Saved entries
- - - - -

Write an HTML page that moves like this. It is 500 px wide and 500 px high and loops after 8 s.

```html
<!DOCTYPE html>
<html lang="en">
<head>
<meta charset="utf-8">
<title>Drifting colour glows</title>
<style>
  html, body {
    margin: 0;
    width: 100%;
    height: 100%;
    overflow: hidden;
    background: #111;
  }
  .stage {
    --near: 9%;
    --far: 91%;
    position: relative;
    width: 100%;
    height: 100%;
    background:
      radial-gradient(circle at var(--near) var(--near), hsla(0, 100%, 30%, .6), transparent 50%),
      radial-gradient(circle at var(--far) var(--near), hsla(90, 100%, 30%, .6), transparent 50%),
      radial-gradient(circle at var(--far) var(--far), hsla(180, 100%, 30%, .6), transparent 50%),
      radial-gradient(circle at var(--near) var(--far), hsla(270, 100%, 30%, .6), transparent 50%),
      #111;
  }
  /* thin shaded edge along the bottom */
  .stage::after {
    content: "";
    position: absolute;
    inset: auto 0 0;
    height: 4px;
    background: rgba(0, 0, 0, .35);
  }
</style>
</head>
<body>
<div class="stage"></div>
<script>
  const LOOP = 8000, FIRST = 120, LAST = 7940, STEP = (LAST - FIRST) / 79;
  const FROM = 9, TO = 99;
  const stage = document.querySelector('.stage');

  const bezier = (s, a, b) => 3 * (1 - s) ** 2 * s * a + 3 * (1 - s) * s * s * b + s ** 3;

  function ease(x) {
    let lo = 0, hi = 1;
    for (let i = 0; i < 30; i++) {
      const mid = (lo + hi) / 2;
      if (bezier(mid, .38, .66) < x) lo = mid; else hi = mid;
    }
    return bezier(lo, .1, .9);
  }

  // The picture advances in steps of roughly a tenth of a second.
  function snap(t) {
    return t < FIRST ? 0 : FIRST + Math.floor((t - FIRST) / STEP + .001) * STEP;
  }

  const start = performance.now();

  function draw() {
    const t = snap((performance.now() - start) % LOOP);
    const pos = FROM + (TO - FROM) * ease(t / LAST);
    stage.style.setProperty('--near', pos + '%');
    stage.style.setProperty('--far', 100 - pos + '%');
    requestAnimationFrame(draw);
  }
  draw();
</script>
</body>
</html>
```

- - - - -

_Instructions for the task_
Please go through the entries and show every line with the word "near".

_Response_
    --near: 9%;
      radial-gradient(circle at var(--near) var(--near), hsla(0, 100%, 30%, .6), transparent 50%),
      radial-gradient(circle at var(--far) var(--near), hsla(90, 100%, 30%, .6), transparent 50%),
      radial-gradient(circle at var(--near) var(--far), hsla(270, 100%, 30%, .6), transparent 50%),
    stage.style.setProperty('--near', pos + '%');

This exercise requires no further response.